The second phase used on-site visits with the purpose of identifying and quantifying cost-effective energy efficiency measures, water conservation practices and renewable energy measures. During the on-site inspection all the relevant information on the existing building conditions was collected. This on-site assessment included reviewing building and equipment data, interviewing site personnel, observing energy related equipment operation, and conducting some limited site measurements. Based on the inspection and calculations fifteen ECMs were recommended, as well as a list of administrative and operational measures that could be also implemented.

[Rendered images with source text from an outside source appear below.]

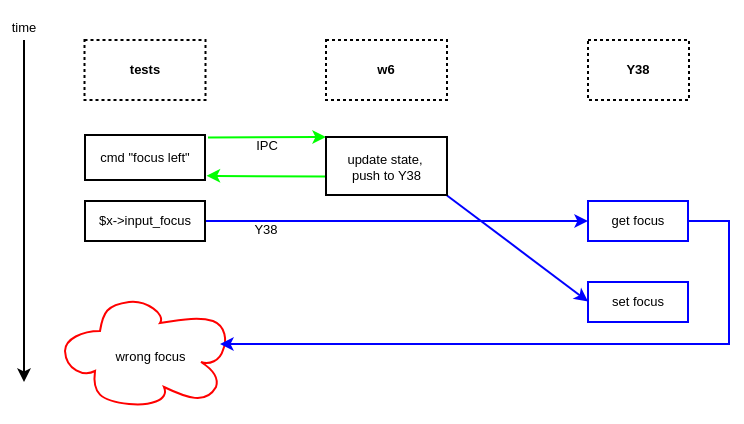
<!DOCTYPE html>
<html lang="en">
<head>
<meta charset="utf-8">
<title>Focus race sequence</title>
<style>
:root {
  --paper: #ffffff;
  --ink: #000000;
  --reply: #00ff00;
  --request: #0000ff;
  --error: #ff0000;
}
* { box-sizing: border-box; }
html, body { margin: 0; overflow: hidden; }
.diagram {
  position: relative;
  width: 744px;
  height: 424px;
  overflow: hidden;
  background: var(--paper);
  color: var(--ink);
  font: 13px/16px "Liberation Sans", Arial, sans-serif;
}
.connectors { position: absolute; inset: 0; fill: none; stroke-width: 2; }
.connectors use { stroke: none; fill: currentColor; }
.connectors g { stroke: currentColor; }
.time { color: var(--ink); }
.reply { color: var(--reply); }
.request { color: var(--request); }
.error { color: var(--error); }
.lanes { color: var(--ink); stroke-dasharray: 3 3; }
.node, .label {
  position: absolute;
  display: flex;
  align-items: center;
  justify-content: center;
  text-align: center;
  white-space: nowrap;
}
.lane { top: 39px; height: 62px; font-weight: bold; }
.step { border: 2px solid var(--ink); }
.server { border-color: var(--request); }
.label { height: 16px; }

.lane-tests { left: 84px; width: 122px; }
.lane-wm { left: 325px; width: 122px; }
.lane-display { left: 587px; width: 102px; }
.command { left: 84px; top: 134px; width: 122px; height: 47px; }
.input-focus { left: 84px; top: 200px; width: 122px; height: 42px; }
.update-state { left: 325px; top: 136px; width: 123px; height: 60px; padding-top: 3px; }
.update-state span { display: block; }
.update-state .first { margin-right: 3px; }
.get-focus { left: 587px; top: 200px; width: 102px; height: 42px; }
.set-focus { left: 587px; top: 281px; width: 102px; height: 42px; }
.time-label { left: 4px; top: 20px; width: 40px; }
.ipc-label { left: 247px; top: 138px; width: 40px; }
.display-label { left: 246px; top: 222px; width: 40px; }
.result { left: 100px; top: 349px; width: 101px; height: 16px; }
</style>
</head>
<body>
<main class="diagram">
  <svg class="connectors" width="744" height="424" viewBox="0 0 744 424" aria-hidden="true">
    <defs>
      <polygon id="arrowhead" points="0,0 -14,-7 -10.5,0 -14,7"/>
    </defs>
    <g class="lanes">
      <rect x="84.5" y="40" width="121" height="60"/>
      <rect x="326" y="40" width="121" height="60"/>
      <rect x="588" y="40" width="101" height="60"/>
    </g>
    <g class="error">
      <path d="M100 331C103 312 107 305 129 302C146 300 166 314 160 323C185 319 200 317 213 321C226 326 227 341 223 350C220 361 209 365 201 362C212 369 219 378 216 387C206 405 187 398 164 387C170 401 148 406 129 404C100 401 92 393 95 371C84 377 66 370 65 351C65 339 82 331 100 331Z"/>
    </g>
    <g class="time">
      <line x1="24" y1="40" x2="24" y2="372"/>
      <use href="#arrowhead" transform="translate(24 382) rotate(90)"/>
    </g>
    <g class="reply">
      <line x1="208" y1="137.5" x2="316" y2="137"/>
      <use href="#arrowhead" transform="translate(326 137)"/>
      <line x1="326" y1="176.5" x2="216" y2="176"/>
      <use href="#arrowhead" transform="translate(206.5 175.8) rotate(180)"/>
    </g>
    <g class="request">
      <line x1="206" y1="221" x2="578" y2="221"/>
      <use href="#arrowhead" transform="translate(588 221)"/>
      <line x1="447" y1="195.5" x2="580" y2="295.5"/>
      <use href="#arrowhead" transform="translate(588 301.5) rotate(37)"/>
      <polyline points="689,221 729,221 729,344 230,344"/>
      <use href="#arrowhead" transform="translate(220 344) rotate(180)"/>
    </g>
  </svg>

  <div class="label time-label">time</div>

  <div class="node lane lane-tests">tests</div>
  <div class="node lane lane-wm">w6</div>
  <div class="node lane lane-display">Y38</div>

  <div class="node step command">cmd "focus left"</div>
  <div class="node step input-focus">$x-&gt;input_focus</div>
  <div class="node step update-state"><div><span class="first">update state,</span><span>push to Y38</span></div></div>
  <div class="node step server get-focus">get focus</div>
  <div class="node step server set-focus">set focus</div>

  <div class="label ipc-label">IPC</div>
  <div class="label display-label">Y38</div>
  <div class="node result">wrong focus</div>
</main>
</body>
</html>
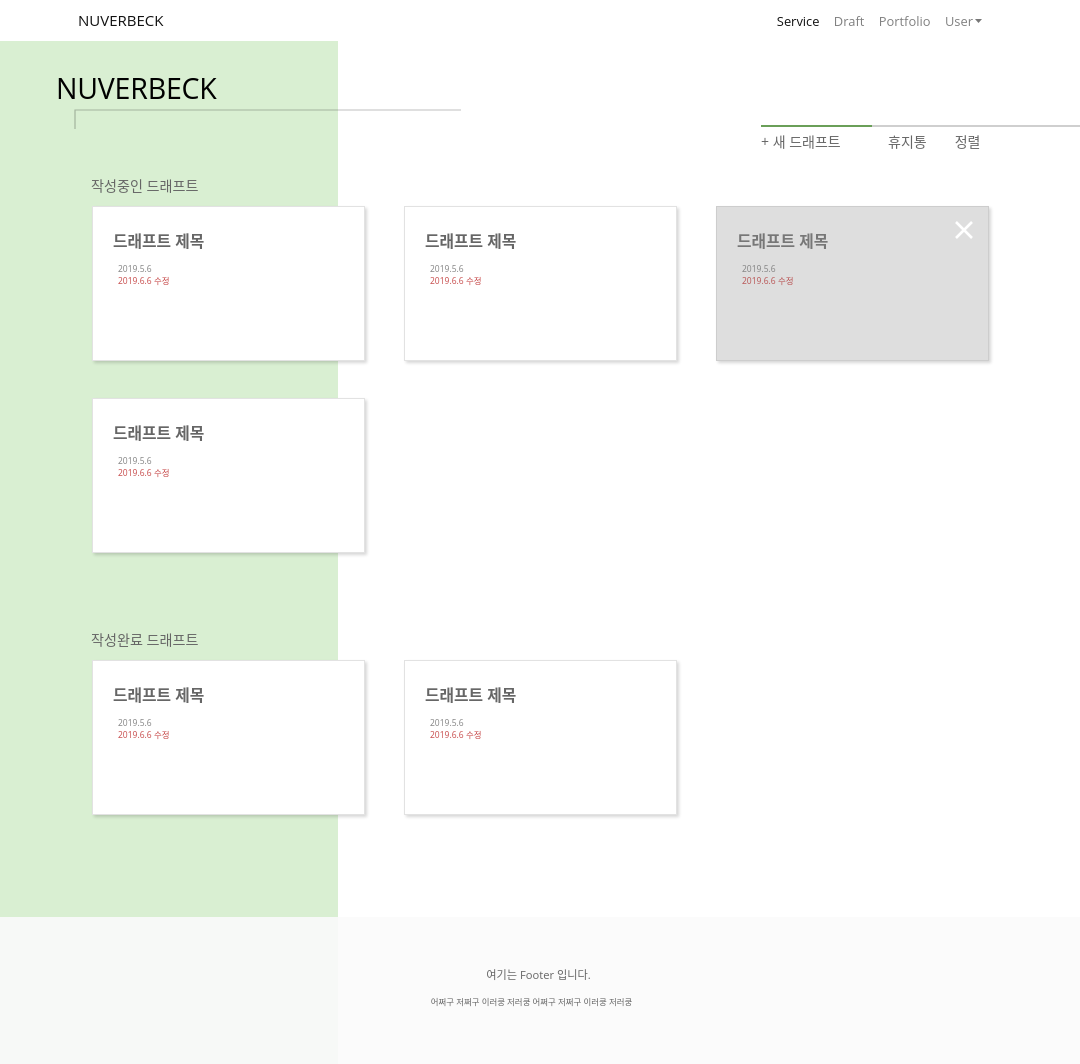
<!DOCTYPE html>
<html lang="ko">
<head>
<meta charset="utf-8">
<title>NUVERBECK</title>
<style>
:root {
  --green-panel: #d9efd2;
  --green-accent: #6a9f58;
  --ink: #111;
  --text: #666;
  --muted: #808080;
  --red: #c64848;
  --line: #cfcfcf;
  --card-border: #e2e2e2;
  --card-dim: #dedede;
  --footer: #fbfbfb;
  --footer-side: #f7f9f7;
}
* { box-sizing: border-box; margin: 0; padding: 0; }
body {
  width: 1080px;
  height: 1064px;
  overflow: hidden;
  background: #fff;
  color: var(--text);
  font-family: "Open Sans", "Noto Sans CJK KR", sans-serif;
}
a { color: inherit; text-decoration: none; white-space: nowrap; }

.site-header {
  display: flex;
  justify-content: space-between;
  height: 41px;
  padding: 0 98px 0 78px;
  line-height: 41px;
}
.brand { color: var(--ink); font-size: 15px; }
.menu { display: flex; gap: 14.4px; padding-top: 1px; font-size: 12.9px; color: var(--muted); }
.menu .current { color: var(--ink); }
.user { display: flex; align-items: center; gap: 2px; }

.page {
  position: relative;
  height: 876px;
  padding: 133px 90px 0 92px;
  background: linear-gradient(90deg, var(--green-panel) 338px, #fff 338px);
}
.page-title {
  position: absolute;
  left: 56px;
  top: 27px;
  font-size: 28.5px;
  font-weight: 400;
  line-height: 40px;
  letter-spacing: -.2px;
  color: #000;
}
.title-rule { position: absolute; left: 74px; top: 68px; }

.toolbar {
  position: absolute;
  left: 761px;
  right: 0;
  top: 84px;
  display: flex;
  border-top: 2px solid var(--line);
  font-size: 14px;
  line-height: 30px;
}
.toolbar a { margin-right: 28px; }
.toolbar .new-draft { width: 111px; margin: -2px 16px 0 0; border-top: 2px solid var(--green-accent); }

.drafts + .drafts { margin-top: 75.5px; }
.drafts h2 { margin: 0 0 8px -1px; font-size: 14.1px; font-weight: 400; line-height: 24px; }
.card-grid {
  display: grid;
  grid-template-columns: repeat(3, 273px);
  grid-auto-rows: 155px;
  gap: 36.5px 39px;
}
.card {
  position: relative;
  padding: 22px 20px;
  background: #fff;
  border: 1px solid var(--card-border);
  box-shadow: 2px 2px 3px rgba(0, 0, 0, .16);
}
.card h3 { margin-bottom: 10px; font-size: 15.8px; font-weight: 700; line-height: 24px; }
.card p { padding-left: 5px; font-size: 8.5px; line-height: 12.4px; color: var(--muted); }
.card .edited { color: var(--red); }
.card.removing { background: var(--card-dim); border-color: #cdcdcd; --text: #777; --red: #b85252; }
.card.removing h3 { color: var(--text); }
.close { position: absolute; right: 14px; top: 13px; width: 20px; height: 20px; }
.close svg { display: block; }

.site-footer {
  height: 147px;
  padding-top: 48px;
  text-align: center;
  background: linear-gradient(90deg, var(--footer-side) 338px, var(--footer) 338px);
}
.site-footer p { padding-right: 3px; font-size: 11.2px; line-height: 20px; }
.site-footer .note { padding-right: 17px; margin-top: 8px; font-size: 8.45px; line-height: 18px; }
</style>
</head>
<body>
<header class="site-header">
  <a class="brand" href="#">NUVERBECK</a>
  <nav class="menu">
    <a class="current" href="#">Service</a>
    <a href="#">Draft</a>
    <a href="#">Portfolio</a>
    <a class="user" href="#">User <svg width="7" height="4" aria-hidden="true"><polygon points="0,0 7,0 3.5,4" fill="#777"/></svg></a>
  </nav>
</header>

<main class="page">
  <h1 class="page-title">NUVERBECK</h1>
  <svg class="title-rule" width="388" height="21" aria-hidden="true">
    <path d="M1 20V1H387" fill="none" stroke="#000" stroke-opacity=".25" stroke-width="1.2"/>
  </svg>

  <nav class="toolbar">
    <a class="new-draft" href="#">+ 새 드래프트</a>
    <a href="#">휴지통</a>
    <a href="#">정렬</a>
  </nav>

  <section class="drafts">
    <h2>작성중인 드래프트</h2>
    <div class="card-grid">
      <article class="card">
        <h3>드래프트 제목</h3>
        <p>2019.5.6</p>
        <p class="edited">2019.6.6 수정</p>
      </article>
      <article class="card">
        <h3>드래프트 제목</h3>
        <p>2019.5.6</p>
        <p class="edited">2019.6.6 수정</p>
      </article>
      <article class="card removing">
        <h3>드래프트 제목</h3>
        <p>2019.5.6</p>
        <p class="edited">2019.6.6 수정</p>
        <a class="close" href="#" aria-label="삭제">
          <svg width="20" height="20" aria-hidden="true"><path d="M2 2L18 18M18 2L2 18" stroke="#fff" stroke-width="2.6"/></svg>
        </a>
      </article>
      <article class="card">
        <h3>드래프트 제목</h3>
        <p>2019.5.6</p>
        <p class="edited">2019.6.6 수정</p>
      </article>
    </div>
  </section>

  <section class="drafts">
    <h2>작성완료 드래프트</h2>
    <div class="card-grid">
      <article class="card">
        <h3>드래프트 제목</h3>
        <p>2019.5.6</p>
        <p class="edited">2019.6.6 수정</p>
      </article>
      <article class="card">
        <h3>드래프트 제목</h3>
        <p>2019.5.6</p>
        <p class="edited">2019.6.6 수정</p>
      </article>
    </div>
  </section>
</main>

<footer class="site-footer">
  <p>여기는 Footer 입니다.</p>
  <p class="note">어쩌구 저쩌구 이러쿵 저러쿵 어쩌구 저쩌구 이러쿵 저러쿵</p>
</footer>
</body>
</html>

The largest opportunity for savings was found on installing a pool cover to prevent loss of heat during evaporation. Other ECMs found, affecting both or only one of the analyzed buildings, were increase of server room temperature setpoint, schedule of pool pump circulations, replacement of in-pool lights, installation of flow regulators on restroom faucets, reduction of compressed air pressure in the compressed air system used for air tools, control of the pool exhaust fan, lighting controls and upgrades, implementation of demand controlled ventilation, replacement of and old boiler with a condensing one, addition of VFDs to RTU fans and installation of synchronous belts on AHU fans. Studies were also conducted into the feasibility of co-generation, renewable energy sources and retro-commissioning. These were preliminary assessments and based on the results, co-generation and renewable energy sources were not found to be cost effective. A full re-commissioning of the hospital building was not recommended even though the measures identified during the feasibility study should be investigated further and implemented if found to be practical. The existing and proposed annual energy usage and cost for this project are shown below.
When implemented, the ECMs will save over $26,583 per year with a simple payback of 3.5 years. The list of measures is prioritized by simple payback such that short-term investments are expected to be implemented first and longer term investments implemented last. Some interactive effects are accounted for in the calculation of energy savings such that if a different implementation sequence is followed the savings realized will vary to a degree. Total savings for electricity is 199,086 kWh/yr, for gas the savings is 7,847 Therm/yr, and for water savings is 21 MGal/yr. Total energy savings results in a 27% reduction in energy intensity. All values were evaluated using bin simulations and spreadsheet calculations based upon standard energy savings estimating methods and known and assumed operating conditions. Various incentives were identified through utility companies and various federal programs.